Axel, the tide turned at Stalingrad with the loss of the 6th army and nearly Army Group South . . . within 17 miles of cutting off the whole group. On the Normandy invasion it is only in the 6 months from Dec 1943 that the German Air Force was sufficiently broken. The critical Landing Ship Tanks were only present in barely adequate numbers in May to June. The margin was so small that when several were lost in the rehearsal shortly before the invasion, it was marginal. And on May 31, Leigh-Mallory warned Eisenhower that glider and parachute troops were looking at 70 – 90% casualties. But they were so critical that he went ahead. A Red Cross worker who gave him a cup of coffee when he went to see the paratroopers off reported his hands were shaking so hard she had to take it back. Some units did suffer on that scale but overall the casualties were much less. He actually wrote a press release for a failed invasion — it was marginal. Then, when they got into the Bocage country the casualty rates were fully comparable to the Western Front in WWI. It was the Falaise pocket trap that allowed the dash across France, then of course as the lack of trucks slowed the advance the war became very costly again. KF

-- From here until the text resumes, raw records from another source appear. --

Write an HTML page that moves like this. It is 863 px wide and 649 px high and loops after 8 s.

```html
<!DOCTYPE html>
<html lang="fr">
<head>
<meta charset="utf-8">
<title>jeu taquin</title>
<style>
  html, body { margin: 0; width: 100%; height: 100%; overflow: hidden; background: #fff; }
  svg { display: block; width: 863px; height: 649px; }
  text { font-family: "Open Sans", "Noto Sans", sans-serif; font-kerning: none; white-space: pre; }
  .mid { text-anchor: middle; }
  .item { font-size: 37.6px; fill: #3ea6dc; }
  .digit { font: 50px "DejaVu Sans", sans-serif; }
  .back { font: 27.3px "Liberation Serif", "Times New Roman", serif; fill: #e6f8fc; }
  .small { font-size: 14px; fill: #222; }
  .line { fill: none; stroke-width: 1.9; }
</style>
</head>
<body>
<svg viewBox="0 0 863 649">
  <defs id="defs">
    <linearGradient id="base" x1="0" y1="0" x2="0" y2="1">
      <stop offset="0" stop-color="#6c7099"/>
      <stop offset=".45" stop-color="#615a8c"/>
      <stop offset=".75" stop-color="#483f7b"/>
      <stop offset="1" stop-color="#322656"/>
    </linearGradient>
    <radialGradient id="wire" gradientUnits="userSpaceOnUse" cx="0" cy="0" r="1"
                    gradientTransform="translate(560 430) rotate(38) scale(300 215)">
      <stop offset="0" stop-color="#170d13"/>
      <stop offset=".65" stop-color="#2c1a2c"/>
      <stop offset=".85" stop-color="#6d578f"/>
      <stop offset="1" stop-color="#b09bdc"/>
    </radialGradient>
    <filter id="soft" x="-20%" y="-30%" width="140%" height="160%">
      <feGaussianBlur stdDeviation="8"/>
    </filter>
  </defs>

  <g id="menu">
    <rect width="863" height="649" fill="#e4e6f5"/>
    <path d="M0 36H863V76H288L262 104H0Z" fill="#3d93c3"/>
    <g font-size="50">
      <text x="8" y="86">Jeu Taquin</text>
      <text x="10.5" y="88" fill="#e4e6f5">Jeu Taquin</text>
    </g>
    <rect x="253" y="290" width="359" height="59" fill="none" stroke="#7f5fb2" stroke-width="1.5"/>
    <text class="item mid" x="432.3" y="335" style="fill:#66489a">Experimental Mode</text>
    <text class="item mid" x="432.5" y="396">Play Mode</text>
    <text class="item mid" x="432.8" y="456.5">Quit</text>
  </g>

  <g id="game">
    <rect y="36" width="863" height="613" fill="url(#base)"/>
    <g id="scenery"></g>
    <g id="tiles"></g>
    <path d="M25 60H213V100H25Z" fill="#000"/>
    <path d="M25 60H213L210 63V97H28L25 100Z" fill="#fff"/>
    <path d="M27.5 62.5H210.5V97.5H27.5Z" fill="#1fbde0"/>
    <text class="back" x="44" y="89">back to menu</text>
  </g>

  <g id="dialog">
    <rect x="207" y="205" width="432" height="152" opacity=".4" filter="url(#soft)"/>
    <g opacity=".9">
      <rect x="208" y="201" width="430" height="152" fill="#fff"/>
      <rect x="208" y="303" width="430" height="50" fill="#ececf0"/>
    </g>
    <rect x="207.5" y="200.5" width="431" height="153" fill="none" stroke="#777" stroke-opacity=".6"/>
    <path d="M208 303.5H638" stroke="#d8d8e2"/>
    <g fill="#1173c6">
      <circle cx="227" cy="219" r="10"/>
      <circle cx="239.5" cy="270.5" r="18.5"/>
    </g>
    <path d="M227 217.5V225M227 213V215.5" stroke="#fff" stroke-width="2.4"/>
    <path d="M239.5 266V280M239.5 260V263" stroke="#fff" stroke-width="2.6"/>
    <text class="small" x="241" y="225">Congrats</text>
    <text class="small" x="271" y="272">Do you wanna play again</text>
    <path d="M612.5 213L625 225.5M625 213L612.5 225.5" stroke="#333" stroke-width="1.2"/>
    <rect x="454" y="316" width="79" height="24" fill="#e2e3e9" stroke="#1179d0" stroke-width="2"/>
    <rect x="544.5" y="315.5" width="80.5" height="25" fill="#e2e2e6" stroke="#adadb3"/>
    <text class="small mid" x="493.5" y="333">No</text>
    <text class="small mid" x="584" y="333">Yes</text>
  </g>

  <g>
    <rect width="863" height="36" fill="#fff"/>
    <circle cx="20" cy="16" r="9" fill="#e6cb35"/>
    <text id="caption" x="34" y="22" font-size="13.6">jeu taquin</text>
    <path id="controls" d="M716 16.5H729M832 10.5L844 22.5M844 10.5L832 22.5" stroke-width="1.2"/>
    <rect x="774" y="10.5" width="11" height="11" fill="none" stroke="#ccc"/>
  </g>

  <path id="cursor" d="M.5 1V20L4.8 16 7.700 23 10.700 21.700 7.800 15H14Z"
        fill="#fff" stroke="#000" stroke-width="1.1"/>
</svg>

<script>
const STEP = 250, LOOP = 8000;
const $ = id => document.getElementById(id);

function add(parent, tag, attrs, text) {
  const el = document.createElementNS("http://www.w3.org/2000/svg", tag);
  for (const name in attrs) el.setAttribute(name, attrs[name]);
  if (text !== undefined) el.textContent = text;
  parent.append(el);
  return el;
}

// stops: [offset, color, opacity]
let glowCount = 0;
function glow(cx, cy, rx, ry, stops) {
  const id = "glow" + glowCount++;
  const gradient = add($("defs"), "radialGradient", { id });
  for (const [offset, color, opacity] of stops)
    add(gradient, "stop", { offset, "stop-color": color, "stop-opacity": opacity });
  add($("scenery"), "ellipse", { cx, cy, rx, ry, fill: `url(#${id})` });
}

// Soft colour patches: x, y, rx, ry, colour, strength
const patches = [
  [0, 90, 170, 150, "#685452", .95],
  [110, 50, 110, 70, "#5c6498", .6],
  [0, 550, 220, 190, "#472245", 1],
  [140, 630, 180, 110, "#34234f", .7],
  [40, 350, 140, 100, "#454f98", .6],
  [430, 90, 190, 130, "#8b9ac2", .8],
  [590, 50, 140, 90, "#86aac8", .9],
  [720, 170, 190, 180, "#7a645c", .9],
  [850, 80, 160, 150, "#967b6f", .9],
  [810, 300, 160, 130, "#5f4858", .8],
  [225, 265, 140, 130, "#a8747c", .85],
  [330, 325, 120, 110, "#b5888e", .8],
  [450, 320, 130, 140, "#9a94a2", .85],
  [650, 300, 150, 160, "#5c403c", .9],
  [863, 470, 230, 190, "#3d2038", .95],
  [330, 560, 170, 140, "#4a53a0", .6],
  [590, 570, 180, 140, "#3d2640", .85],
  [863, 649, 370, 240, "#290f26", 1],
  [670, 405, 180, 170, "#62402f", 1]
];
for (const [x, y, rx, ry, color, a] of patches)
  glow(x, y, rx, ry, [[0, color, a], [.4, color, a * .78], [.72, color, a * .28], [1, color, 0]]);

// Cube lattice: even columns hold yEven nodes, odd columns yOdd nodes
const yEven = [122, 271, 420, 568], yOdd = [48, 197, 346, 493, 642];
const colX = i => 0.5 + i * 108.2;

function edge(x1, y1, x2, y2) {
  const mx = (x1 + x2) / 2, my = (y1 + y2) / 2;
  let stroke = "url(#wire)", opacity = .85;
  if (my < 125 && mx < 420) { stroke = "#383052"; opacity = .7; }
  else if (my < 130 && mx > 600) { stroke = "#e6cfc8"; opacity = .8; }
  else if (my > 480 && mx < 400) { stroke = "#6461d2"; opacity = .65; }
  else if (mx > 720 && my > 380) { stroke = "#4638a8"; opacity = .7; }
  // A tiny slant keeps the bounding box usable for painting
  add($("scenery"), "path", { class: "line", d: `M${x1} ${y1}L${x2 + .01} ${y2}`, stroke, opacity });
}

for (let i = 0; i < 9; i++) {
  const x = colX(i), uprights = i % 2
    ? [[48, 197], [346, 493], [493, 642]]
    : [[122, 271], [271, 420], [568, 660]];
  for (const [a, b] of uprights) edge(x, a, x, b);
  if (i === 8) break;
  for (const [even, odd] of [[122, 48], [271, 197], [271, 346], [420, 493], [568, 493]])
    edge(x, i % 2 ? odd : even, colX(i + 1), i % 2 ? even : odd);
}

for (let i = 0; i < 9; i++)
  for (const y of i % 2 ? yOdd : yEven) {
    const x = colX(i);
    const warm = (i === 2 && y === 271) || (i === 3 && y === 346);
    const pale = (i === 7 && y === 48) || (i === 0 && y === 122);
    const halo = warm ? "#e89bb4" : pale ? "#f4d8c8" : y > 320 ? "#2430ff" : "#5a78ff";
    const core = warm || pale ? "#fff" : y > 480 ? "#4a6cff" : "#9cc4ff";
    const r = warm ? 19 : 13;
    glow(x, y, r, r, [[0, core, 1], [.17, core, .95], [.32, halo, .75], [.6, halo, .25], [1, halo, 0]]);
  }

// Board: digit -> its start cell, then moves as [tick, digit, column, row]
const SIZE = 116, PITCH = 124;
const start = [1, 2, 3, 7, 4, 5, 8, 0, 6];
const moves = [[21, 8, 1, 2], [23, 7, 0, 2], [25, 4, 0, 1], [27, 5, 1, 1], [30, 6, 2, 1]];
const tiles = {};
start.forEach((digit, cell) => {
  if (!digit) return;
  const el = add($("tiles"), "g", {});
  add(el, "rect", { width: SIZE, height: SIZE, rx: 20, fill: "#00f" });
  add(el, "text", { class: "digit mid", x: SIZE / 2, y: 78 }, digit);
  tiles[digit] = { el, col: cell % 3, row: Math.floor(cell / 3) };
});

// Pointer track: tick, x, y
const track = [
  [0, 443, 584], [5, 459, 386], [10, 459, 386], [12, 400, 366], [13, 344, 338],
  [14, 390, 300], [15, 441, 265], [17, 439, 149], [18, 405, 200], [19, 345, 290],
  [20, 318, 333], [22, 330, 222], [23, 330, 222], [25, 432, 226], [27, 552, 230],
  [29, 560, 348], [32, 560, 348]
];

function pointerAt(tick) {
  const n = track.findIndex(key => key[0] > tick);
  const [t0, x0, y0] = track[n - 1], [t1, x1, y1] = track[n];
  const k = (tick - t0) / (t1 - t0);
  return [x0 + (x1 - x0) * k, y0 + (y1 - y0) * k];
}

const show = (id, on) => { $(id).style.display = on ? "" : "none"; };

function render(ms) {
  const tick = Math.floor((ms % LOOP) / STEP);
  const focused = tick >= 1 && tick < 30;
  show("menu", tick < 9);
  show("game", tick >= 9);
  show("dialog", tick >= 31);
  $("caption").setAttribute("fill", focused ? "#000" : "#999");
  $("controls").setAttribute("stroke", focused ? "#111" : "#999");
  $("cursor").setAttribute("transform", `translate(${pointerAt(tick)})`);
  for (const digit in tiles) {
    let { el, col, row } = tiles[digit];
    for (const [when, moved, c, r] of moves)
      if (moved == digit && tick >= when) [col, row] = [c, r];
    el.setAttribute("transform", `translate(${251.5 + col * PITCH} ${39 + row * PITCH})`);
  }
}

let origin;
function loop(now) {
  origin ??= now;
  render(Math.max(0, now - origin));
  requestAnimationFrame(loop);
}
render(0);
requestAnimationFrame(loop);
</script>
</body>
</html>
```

PS: As a measure of how interactive all this is, there were apparently ~ 10,000 88 mm AA guns fighting allied bombers over Germany. If they were not there, they would have been available to be shooting tanks in the E. Likewise resources on aircraft and submarines hampered tank production and availability of a/c for the E.
If it weren’t for the French, where would he allies have landed? Italy!? God was obviously on our side.
Mung, of course the landing in Italy came first and in the end in 1945, having fought through the length of the peninsula, they broke out into Austria. Indeed, ROME WAS TAKEN JUNE 5, 1944. Dragoon, the S France landing of August 1944, was staged from the Med. Italy was no easy fight, as Stalin found out when he sent an officer to check out what was going on. KF